    Although these academic reforms, once in effect, should have value for incoming freshman, they need not be extended to four-four transfers. Presumably, the initial institution will have already applied the multi-layer approach upon the student-athlete’s initial enrollment and matriculation. It should not be repeated upon a transfer.

  11. Do you support the establishment of research-based academic requirements for transfers (note this could be in addition to requiring a year of residence in certain sports)?

    No response.

  12. Why or why not?

    This question is unclear. We favor the continued utilization of research-based assessments by the Academic Cabinet in formulating academic policy recommendations.

Concept No. 5: Consider modifying progress-toward-degree requirements.

Rationale: Progress-toward-degree standards ensure that student-athletes are earning degree applicable credits and appropriately progressing toward a degree. Part of embedding academic success as a first expectation is to ensure that progress-toward-degree standards support continued progress toward a degree and ultimately graduation.

Points to Consider:

  • Current progress-toward-degree standards require a minimum grade-point average, earning of a percentage of a degree and the passing of a minimum number of hours in a given semester and year.

  • Currently there are limited instances where NCAA legislation differs based on sport.


  1. Do the current standards adequately progress a student-athlete toward achieving a degree?


  2. Why or why not?

    It is a very good policy and program that facilitates moving our student-athletes to degree completion within five years or less. However, consideration should be given to modifying the current standards to allow more academic flexibility for high-achieving
    students. One size does not fit all. Students who are taking and successfully completing academically rigorous coursework should be able to structure class schedules in a manner so as to provide them with the best academic experience. This might mean taking a required research seminar in the summer when the student-athlete has more time or taking several classes toward a minor in a single semester; however, current PTD requirements could limit a student-athlete’s
    academic choices. Some possible options could include authorizing the following:

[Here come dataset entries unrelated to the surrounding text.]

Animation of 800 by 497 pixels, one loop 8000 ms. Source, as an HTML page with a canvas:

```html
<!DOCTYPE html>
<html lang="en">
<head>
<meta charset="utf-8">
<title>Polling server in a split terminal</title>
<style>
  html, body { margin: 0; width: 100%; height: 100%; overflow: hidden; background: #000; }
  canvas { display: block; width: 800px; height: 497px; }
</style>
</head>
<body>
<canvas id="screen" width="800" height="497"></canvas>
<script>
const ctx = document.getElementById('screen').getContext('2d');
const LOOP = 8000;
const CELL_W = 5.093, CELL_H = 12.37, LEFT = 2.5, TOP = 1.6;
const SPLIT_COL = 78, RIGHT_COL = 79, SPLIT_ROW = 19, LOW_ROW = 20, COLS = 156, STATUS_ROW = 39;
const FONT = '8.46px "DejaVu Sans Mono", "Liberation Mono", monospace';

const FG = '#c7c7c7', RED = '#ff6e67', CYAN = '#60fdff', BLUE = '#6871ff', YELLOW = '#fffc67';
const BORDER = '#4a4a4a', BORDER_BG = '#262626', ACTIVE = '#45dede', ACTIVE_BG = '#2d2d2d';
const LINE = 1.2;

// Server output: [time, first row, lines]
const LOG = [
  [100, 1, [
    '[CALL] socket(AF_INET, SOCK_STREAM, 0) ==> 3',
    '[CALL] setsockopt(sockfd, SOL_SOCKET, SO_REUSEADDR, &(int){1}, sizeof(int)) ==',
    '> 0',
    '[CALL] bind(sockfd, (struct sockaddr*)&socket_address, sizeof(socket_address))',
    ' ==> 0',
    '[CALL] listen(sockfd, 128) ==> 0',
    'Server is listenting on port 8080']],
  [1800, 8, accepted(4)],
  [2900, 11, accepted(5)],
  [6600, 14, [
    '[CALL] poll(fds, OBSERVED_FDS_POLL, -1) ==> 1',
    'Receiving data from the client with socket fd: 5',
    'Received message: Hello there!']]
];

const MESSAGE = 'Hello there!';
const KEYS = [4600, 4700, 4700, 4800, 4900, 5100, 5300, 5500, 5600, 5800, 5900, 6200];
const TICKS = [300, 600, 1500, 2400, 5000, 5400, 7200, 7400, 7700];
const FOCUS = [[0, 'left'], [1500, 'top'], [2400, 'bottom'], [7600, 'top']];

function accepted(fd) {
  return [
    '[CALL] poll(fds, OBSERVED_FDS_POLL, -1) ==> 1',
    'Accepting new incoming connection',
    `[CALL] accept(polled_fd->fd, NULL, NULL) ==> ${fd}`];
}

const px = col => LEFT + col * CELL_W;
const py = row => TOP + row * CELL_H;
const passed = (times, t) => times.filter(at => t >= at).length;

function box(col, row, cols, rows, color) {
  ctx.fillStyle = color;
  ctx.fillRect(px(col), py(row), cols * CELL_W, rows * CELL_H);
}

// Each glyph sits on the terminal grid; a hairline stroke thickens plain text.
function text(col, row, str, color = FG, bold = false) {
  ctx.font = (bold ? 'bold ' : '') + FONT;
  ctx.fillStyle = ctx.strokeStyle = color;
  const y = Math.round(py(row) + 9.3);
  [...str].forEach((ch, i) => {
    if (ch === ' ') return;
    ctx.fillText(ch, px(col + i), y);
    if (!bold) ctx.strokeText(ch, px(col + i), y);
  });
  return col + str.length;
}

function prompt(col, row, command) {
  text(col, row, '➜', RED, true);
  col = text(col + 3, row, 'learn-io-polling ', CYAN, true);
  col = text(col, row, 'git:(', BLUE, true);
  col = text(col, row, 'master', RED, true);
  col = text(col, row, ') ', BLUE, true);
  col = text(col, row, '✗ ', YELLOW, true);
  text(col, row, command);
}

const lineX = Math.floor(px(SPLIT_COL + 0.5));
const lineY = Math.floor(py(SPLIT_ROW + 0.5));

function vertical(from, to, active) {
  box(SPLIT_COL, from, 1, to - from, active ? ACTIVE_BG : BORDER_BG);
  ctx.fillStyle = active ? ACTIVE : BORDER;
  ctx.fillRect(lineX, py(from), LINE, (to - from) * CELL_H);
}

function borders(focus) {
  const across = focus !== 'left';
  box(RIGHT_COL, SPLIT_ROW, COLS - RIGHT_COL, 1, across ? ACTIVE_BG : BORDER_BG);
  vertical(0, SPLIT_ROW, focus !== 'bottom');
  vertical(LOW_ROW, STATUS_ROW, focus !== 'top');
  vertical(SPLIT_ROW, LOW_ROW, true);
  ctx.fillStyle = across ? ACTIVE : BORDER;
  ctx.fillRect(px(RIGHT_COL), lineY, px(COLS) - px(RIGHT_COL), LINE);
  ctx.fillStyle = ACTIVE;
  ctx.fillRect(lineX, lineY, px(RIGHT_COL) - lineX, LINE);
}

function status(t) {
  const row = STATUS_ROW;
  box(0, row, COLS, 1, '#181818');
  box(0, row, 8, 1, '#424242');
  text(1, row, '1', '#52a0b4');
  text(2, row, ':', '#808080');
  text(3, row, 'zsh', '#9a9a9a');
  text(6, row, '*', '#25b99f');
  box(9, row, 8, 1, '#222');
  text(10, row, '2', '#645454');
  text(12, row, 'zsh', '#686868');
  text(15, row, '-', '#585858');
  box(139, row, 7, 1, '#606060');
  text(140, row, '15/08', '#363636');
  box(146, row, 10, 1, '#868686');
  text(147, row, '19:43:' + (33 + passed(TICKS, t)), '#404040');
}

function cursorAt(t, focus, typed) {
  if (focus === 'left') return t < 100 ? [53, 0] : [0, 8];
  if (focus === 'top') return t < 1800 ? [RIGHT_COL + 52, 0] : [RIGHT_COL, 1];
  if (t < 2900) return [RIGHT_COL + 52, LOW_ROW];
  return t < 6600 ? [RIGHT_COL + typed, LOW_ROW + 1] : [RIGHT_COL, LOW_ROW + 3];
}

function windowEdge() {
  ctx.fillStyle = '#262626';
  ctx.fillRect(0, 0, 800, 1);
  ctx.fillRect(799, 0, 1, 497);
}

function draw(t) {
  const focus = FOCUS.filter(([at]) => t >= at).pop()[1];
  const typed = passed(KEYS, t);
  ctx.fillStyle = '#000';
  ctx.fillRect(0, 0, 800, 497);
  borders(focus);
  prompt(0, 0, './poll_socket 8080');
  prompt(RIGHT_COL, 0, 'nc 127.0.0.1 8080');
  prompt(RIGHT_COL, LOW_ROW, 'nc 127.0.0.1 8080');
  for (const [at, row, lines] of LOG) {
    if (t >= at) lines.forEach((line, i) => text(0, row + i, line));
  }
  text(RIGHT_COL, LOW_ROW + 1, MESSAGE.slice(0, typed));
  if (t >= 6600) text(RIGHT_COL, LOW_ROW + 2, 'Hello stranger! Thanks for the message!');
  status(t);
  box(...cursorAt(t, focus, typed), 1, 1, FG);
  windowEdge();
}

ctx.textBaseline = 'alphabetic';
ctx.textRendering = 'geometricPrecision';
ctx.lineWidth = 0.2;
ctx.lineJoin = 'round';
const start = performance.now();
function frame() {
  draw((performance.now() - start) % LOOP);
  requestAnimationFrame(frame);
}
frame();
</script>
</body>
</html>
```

    • A student-athlete who is on a 4-year graduation track (50% after 2 years, 75% after 3 years) and/or with a certain GPA could be allowed to apply hours from any degree program (not only hours applicable to that student-athlete’s degree program) to meet PTD requirements; or

    • A student-athlete who is on a 4-year graduation track (50% after 2 years, 75% after 3 years) and/or with a certain GPA could be allowed to use hours toward any institutionally recognized academic credential (e.g. minor, concentration, certificate program) to meet PTD requirements.

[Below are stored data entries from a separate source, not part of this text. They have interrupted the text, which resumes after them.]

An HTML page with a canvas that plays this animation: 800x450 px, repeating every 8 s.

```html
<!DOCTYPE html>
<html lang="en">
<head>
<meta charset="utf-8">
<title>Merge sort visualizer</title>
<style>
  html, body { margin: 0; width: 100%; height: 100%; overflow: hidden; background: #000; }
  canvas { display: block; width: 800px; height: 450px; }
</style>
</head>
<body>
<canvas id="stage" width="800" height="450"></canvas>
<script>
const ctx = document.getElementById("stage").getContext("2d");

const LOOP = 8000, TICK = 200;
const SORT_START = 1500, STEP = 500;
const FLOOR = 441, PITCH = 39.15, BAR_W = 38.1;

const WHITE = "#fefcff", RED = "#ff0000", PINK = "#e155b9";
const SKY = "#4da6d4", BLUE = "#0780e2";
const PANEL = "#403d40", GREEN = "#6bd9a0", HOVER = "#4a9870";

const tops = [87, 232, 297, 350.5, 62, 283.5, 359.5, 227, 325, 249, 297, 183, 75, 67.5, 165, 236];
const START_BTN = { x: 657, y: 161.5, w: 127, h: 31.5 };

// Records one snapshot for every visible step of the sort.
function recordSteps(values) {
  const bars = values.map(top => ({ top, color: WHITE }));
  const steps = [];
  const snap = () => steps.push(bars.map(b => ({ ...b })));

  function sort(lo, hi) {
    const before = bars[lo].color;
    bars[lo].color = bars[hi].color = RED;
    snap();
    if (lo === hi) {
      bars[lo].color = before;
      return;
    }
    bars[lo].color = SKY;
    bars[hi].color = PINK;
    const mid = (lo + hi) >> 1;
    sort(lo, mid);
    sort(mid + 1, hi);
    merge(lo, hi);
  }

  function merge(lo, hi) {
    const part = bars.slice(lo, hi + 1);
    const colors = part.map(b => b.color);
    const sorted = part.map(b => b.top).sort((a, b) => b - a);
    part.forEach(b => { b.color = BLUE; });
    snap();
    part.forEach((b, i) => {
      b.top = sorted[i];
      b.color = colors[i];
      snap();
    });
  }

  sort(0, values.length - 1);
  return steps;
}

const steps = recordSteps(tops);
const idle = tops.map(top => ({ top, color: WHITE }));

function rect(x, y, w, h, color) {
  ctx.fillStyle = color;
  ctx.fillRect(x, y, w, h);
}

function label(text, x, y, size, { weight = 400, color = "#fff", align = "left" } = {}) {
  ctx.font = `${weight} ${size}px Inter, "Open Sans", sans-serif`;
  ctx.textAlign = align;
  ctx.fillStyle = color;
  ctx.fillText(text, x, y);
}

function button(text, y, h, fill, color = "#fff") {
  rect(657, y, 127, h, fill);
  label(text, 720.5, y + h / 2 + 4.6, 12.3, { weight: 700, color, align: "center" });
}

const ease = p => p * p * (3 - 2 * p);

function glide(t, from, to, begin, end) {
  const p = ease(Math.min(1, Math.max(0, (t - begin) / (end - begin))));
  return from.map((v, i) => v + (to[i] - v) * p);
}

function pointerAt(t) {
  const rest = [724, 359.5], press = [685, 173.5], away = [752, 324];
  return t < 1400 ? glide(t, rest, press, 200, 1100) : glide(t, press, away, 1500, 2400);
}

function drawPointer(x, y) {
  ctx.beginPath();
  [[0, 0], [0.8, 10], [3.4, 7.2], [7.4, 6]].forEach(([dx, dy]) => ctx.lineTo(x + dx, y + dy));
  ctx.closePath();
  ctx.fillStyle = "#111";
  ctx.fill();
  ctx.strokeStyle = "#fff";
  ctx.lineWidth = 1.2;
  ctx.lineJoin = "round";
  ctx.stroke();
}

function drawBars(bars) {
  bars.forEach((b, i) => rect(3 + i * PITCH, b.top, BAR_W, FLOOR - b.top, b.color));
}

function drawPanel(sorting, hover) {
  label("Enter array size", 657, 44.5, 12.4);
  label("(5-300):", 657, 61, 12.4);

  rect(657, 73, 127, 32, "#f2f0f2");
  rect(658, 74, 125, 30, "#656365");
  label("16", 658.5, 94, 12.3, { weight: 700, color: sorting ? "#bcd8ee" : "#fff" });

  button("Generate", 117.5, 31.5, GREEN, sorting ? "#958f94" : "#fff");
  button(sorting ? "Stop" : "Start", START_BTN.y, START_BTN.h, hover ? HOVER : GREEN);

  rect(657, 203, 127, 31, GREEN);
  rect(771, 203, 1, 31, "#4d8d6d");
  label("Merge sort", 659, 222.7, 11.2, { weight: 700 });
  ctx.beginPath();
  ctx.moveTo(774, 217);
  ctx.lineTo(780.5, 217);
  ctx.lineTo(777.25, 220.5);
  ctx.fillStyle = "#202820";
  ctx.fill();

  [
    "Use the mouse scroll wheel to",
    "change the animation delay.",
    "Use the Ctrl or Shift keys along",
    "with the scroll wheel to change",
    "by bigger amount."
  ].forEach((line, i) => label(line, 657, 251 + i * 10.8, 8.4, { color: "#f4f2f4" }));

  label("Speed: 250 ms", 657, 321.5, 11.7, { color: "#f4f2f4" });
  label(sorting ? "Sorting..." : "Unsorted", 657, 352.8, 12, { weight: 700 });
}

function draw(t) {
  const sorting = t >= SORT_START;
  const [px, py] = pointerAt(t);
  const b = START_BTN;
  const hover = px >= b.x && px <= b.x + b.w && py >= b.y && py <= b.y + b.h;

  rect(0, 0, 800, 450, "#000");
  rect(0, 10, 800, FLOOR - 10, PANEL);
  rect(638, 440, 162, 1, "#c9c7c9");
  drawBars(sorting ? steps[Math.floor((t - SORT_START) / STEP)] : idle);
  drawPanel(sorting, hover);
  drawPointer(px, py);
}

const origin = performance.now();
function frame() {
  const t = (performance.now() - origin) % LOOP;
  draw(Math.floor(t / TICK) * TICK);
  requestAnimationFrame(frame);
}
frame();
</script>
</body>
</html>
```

  3. Should the current grade-point average minimum that requires a percentage of the grade-point average needed for graduation be simplified and require a 2.000 minimum each year?

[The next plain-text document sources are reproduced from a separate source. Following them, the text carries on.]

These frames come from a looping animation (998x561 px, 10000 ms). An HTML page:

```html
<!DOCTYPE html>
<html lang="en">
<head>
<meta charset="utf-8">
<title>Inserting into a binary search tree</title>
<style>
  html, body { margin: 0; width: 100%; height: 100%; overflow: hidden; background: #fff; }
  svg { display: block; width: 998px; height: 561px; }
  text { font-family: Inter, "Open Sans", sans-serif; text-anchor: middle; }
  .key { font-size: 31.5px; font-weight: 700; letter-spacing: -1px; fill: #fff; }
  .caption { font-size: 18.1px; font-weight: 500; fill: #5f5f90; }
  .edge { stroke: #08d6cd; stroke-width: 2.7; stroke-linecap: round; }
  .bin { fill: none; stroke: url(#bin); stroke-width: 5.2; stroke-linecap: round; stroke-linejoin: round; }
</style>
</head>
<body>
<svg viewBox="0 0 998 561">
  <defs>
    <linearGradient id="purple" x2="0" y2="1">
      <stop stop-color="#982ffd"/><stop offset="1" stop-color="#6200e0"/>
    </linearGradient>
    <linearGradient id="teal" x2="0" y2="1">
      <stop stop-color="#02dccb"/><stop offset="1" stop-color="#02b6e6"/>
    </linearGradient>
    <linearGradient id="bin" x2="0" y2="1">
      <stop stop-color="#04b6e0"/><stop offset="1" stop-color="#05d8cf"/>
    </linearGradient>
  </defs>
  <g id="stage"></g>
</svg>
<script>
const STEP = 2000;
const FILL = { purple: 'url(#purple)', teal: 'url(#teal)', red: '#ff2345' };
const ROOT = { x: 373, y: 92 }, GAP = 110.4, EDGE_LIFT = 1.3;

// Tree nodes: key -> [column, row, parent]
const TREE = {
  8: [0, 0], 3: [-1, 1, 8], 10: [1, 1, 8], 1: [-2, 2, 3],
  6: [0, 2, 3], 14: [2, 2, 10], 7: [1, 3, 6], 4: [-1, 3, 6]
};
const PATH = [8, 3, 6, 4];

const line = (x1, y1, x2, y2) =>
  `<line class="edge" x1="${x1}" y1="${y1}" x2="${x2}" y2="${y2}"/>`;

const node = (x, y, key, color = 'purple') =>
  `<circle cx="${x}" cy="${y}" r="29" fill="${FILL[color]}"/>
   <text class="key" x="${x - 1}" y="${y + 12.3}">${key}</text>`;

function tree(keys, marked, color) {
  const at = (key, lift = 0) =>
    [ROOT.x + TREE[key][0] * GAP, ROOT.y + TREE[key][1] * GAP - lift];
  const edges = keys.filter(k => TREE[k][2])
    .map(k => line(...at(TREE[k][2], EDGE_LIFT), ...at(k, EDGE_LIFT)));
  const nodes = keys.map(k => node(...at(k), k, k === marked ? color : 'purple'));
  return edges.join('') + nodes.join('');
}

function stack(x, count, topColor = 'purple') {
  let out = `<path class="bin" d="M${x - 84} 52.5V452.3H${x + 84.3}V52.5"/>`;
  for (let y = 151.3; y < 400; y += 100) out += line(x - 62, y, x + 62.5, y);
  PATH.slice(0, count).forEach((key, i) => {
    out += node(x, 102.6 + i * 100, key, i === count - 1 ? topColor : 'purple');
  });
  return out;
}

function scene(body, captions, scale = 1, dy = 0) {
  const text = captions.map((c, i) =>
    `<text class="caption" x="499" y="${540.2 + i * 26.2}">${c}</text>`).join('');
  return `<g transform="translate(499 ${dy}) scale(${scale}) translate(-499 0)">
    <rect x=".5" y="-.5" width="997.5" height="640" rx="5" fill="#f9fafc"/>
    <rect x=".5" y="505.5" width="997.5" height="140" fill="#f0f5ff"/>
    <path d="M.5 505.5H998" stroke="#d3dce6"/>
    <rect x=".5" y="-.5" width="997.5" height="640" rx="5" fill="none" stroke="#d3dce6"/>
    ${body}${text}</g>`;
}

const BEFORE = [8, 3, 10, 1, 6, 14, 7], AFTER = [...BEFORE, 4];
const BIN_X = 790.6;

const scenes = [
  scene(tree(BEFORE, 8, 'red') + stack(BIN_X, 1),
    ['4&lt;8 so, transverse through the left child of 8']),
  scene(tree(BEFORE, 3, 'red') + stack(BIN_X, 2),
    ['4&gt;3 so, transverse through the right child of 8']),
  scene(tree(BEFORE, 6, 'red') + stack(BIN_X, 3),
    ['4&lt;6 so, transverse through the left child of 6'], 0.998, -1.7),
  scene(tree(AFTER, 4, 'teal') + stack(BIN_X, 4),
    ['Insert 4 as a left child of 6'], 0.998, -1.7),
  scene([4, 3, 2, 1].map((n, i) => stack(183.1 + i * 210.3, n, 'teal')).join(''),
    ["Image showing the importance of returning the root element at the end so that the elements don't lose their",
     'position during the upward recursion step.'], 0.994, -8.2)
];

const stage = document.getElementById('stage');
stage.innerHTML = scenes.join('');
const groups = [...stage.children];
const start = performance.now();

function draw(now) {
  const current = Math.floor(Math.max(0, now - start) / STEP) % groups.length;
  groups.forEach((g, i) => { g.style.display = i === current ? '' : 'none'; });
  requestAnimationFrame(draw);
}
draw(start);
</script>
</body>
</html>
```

  4. Why or why not?

    The current policy facilitates movement toward a degree within five years or less and allows incoming students to explore various majors to a limited extent in the first year or so of studies. Also, institutional policies on academic probation/suspension often are more rigorous.

  5. Should the nine-hour requirement that is currently in place for football student-athletes be extended to all sports?


  6. Why or why not?

    Although favored by some FBS FARs, many FBS FARs dispute its value for football. Additionally, the current football policy with its inconsistent and difficult to monitor approach to recapturing lost games and inclusion of a one-time exception is not a model that many FBS FARs favor.

  7. Are the current percentage-of-degree benchmarks appropriate?


  8. Why or why not?

    The policy facilitates moving our student-athletes to degree completion within five years or less.